● Your assignment:
All of the data below is to be output exactly as written.

Saved data entries:
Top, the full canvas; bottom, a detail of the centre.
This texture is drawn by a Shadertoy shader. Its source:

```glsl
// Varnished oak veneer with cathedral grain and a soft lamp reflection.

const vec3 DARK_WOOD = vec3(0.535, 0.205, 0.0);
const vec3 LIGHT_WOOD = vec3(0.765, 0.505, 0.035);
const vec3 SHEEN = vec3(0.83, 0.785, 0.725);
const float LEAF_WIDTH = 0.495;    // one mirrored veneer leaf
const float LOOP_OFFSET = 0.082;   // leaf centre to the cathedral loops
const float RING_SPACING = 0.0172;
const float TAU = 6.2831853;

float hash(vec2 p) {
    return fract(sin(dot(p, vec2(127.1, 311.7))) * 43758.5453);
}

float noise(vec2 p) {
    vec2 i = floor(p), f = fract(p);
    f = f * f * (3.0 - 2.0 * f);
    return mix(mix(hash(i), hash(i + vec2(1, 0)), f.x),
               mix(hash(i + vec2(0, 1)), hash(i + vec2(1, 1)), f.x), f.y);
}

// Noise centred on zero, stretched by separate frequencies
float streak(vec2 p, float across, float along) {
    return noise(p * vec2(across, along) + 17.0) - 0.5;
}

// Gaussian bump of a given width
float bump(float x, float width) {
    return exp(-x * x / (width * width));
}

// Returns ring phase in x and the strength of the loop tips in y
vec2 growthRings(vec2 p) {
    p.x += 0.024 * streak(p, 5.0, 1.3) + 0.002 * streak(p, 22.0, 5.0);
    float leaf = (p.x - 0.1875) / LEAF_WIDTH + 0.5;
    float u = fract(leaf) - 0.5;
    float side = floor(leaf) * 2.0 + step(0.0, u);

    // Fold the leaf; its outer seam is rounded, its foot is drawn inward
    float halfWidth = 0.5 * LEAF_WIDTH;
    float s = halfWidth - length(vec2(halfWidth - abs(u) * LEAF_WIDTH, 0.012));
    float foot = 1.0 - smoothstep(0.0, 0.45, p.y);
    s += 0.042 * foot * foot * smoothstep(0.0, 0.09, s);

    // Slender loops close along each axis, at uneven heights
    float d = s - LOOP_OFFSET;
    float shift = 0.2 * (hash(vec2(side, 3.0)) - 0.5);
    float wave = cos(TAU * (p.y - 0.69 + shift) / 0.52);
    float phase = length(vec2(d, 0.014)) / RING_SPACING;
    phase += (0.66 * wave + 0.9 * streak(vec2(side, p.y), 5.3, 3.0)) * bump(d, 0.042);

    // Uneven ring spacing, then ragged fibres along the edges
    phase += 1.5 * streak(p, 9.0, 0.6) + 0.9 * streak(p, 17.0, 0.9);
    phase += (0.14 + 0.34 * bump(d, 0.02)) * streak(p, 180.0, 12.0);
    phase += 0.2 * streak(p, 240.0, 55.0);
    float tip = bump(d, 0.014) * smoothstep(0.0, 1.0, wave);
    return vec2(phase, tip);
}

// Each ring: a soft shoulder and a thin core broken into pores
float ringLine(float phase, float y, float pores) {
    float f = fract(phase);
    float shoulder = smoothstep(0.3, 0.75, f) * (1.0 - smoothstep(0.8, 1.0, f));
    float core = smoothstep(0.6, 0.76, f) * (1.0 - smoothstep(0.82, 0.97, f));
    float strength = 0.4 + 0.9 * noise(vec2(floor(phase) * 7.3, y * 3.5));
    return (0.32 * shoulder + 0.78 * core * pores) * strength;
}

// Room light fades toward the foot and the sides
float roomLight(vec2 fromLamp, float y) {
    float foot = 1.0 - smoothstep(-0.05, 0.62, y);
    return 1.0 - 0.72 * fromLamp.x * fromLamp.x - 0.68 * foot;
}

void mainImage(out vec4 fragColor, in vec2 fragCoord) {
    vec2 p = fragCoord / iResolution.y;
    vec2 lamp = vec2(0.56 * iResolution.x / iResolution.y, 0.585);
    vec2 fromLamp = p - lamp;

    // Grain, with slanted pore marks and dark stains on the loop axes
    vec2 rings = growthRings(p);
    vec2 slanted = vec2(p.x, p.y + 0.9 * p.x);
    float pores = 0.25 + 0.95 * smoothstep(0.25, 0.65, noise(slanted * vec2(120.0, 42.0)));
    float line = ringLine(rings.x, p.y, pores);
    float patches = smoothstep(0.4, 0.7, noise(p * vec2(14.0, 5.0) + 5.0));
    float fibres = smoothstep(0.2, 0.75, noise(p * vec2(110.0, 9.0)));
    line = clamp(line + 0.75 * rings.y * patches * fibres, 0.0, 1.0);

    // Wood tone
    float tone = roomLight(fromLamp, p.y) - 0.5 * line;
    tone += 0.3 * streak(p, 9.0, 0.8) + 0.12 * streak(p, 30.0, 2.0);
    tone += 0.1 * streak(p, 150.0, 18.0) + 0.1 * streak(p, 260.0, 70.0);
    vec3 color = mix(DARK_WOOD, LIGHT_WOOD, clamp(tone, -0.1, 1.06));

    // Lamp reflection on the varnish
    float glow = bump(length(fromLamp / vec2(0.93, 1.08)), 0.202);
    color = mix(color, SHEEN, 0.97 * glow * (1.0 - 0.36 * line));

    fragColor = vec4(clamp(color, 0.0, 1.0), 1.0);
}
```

● Task result:
Top, the full canvas; bottom, a detail of the centre.
This texture is drawn by a Shadertoy shader. Its source:

```glsl
// Varnished oak veneer with cathedral grain and a soft lamp reflection.

const vec3 DARK_WOOD = vec3(0.535, 0.205, 0.0);
const vec3 LIGHT_WOOD = vec3(0.765, 0.505, 0.035);
const vec3 SHEEN = vec3(0.83, 0.785, 0.725);
const float LEAF_WIDTH = 0.495;    // one mirrored veneer leaf
const float LOOP_OFFSET = 0.082;   // leaf centre to the cathedral loops
const float RING_SPACING = 0.0172;
const float TAU = 6.2831853;

float hash(vec2 p) {
    return fract(sin(dot(p, vec2(127.1, 311.7))) * 43758.5453);
}

float noise(vec2 p) {
    vec2 i = floor(p), f = fract(p);
    f = f * f * (3.0 - 2.0 * f);
    return mix(mix(hash(i), hash(i + vec2(1, 0)), f.x),
               mix(hash(i + vec2(0, 1)), hash(i + vec2(1, 1)), f.x), f.y);
}

// Noise centred on zero, stretched by separate frequencies
float streak(vec2 p, float across, float along) {
    return noise(p * vec2(across, along) + 17.0) - 0.5;
}

// Gaussian bump of a given width
float bump(float x, float width) {
    return exp(-x * x / (width * width));
}

// Returns ring phase in x and the strength of the loop tips in y
vec2 growthRings(vec2 p) {
    p.x += 0.024 * streak(p, 5.0, 1.3) + 0.002 * streak(p, 22.0, 5.0);
    float leaf = (p.x - 0.1875) / LEAF_WIDTH + 0.5;
    float u = fract(leaf) - 0.5;
    float side = floor(leaf) * 2.0 + step(0.0, u);

    // Fold the leaf; its outer seam is rounded, its foot is drawn inward
    float halfWidth = 0.5 * LEAF_WIDTH;
    float s = halfWidth - length(vec2(halfWidth - abs(u) * LEAF_WIDTH, 0.012));
    float foot = 1.0 - smoothstep(0.0, 0.45, p.y);
    s += 0.042 * foot * foot * smoothstep(0.0, 0.09, s);

    // Slender loops close along each axis, at uneven heights
    float d = s - LOOP_OFFSET;
    float shift = 0.2 * (hash(vec2(side, 3.0)) - 0.5);
    float wave = cos(TAU * (p.y - 0.69 + shift) / 0.52);
    float phase = length(vec2(d, 0.014)) / RING_SPACING;
    phase += (0.66 * wave + 0.9 * streak(vec2(side, p.y), 5.3, 3.0)) * bump(d, 0.042);

    // Uneven ring spacing, then ragged fibres along the edges
    phase += 1.5 * streak(p, 9.0, 0.6) + 0.9 * streak(p, 17.0, 0.9);
    phase += (0.14 + 0.34 * bump(d, 0.02)) * streak(p, 180.0, 12.0);
    phase += 0.2 * streak(p, 240.0, 55.0);
    float tip = bump(d, 0.014) * smoothstep(0.0, 1.0, wave);
    return vec2(phase, tip);
}

// Each ring: a soft shoulder and a thin core broken into pores
float ringLine(float phase, float y, float pores) {
    float f = fract(phase);
    float shoulder = smoothstep(0.3, 0.75, f) * (1.0 - smoothstep(0.8, 1.0, f));
    float core = smoothstep(0.6, 0.76, f) * (1.0 - smoothstep(0.82, 0.97, f));
    float strength = 0.4 + 0.9 * noise(vec2(floor(phase) * 7.3, y * 3.5));
    return (0.32 * shoulder + 0.78 * core * pores) * strength;
}

// Room light fades toward the foot and the sides
float roomLight(vec2 fromLamp, float y) {
    float foot = 1.0 - smoothstep(-0.05, 0.62, y);
    return 1.0 - 0.72 * fromLamp.x * fromLamp.x - 0.68 * foot;
}

void mainImage(out vec4 fragColor, in vec2 fragCoord) {
    vec2 p = fragCoord / iResolution.y;
    vec2 lamp = vec2(0.56 * iResolution.x / iResolution.y, 0.585);
    vec2 fromLamp = p - lamp;

    // Grain, with slanted pore marks and dark stains on the loop axes
    vec2 rings = growthRings(p);
    vec2 slanted = vec2(p.x, p.y + 0.9 * p.x);
    float pores = 0.25 + 0.95 * smoothstep(0.25, 0.65, noise(slanted * vec2(120.0, 42.0)));
    float line = ringLine(rings.x, p.y, pores);
    float patches = smoothstep(0.4, 0.7, noise(p * vec2(14.0, 5.0) + 5.0));
    float fibres = smoothstep(0.2, 0.75, noise(p * vec2(110.0, 9.0)));
    line = clamp(line + 0.75 * rings.y * patches * fibres, 0.0, 1.0);

    // Wood tone
    float tone = roomLight(fromLamp, p.y) - 0.5 * line;
    tone += 0.3 * streak(p, 9.0, 0.8) + 0.12 * streak(p, 30.0, 2.0);
    tone += 0.1 * streak(p, 150.0, 18.0) + 0.1 * streak(p, 260.0, 70.0);
    vec3 color = mix(DARK_WOOD, LIGHT_WOOD, clamp(tone, -0.1, 1.06));

    // Lamp reflection on the varnish
    float glow = bump(length(fromLamp / vec2(0.93, 1.08)), 0.202);
    color = mix(color, SHEEN, 0.97 * glow * (1.0 - 0.36 * line));

    fragColor = vec4(clamp(color, 0.0, 1.0), 1.0);
}
```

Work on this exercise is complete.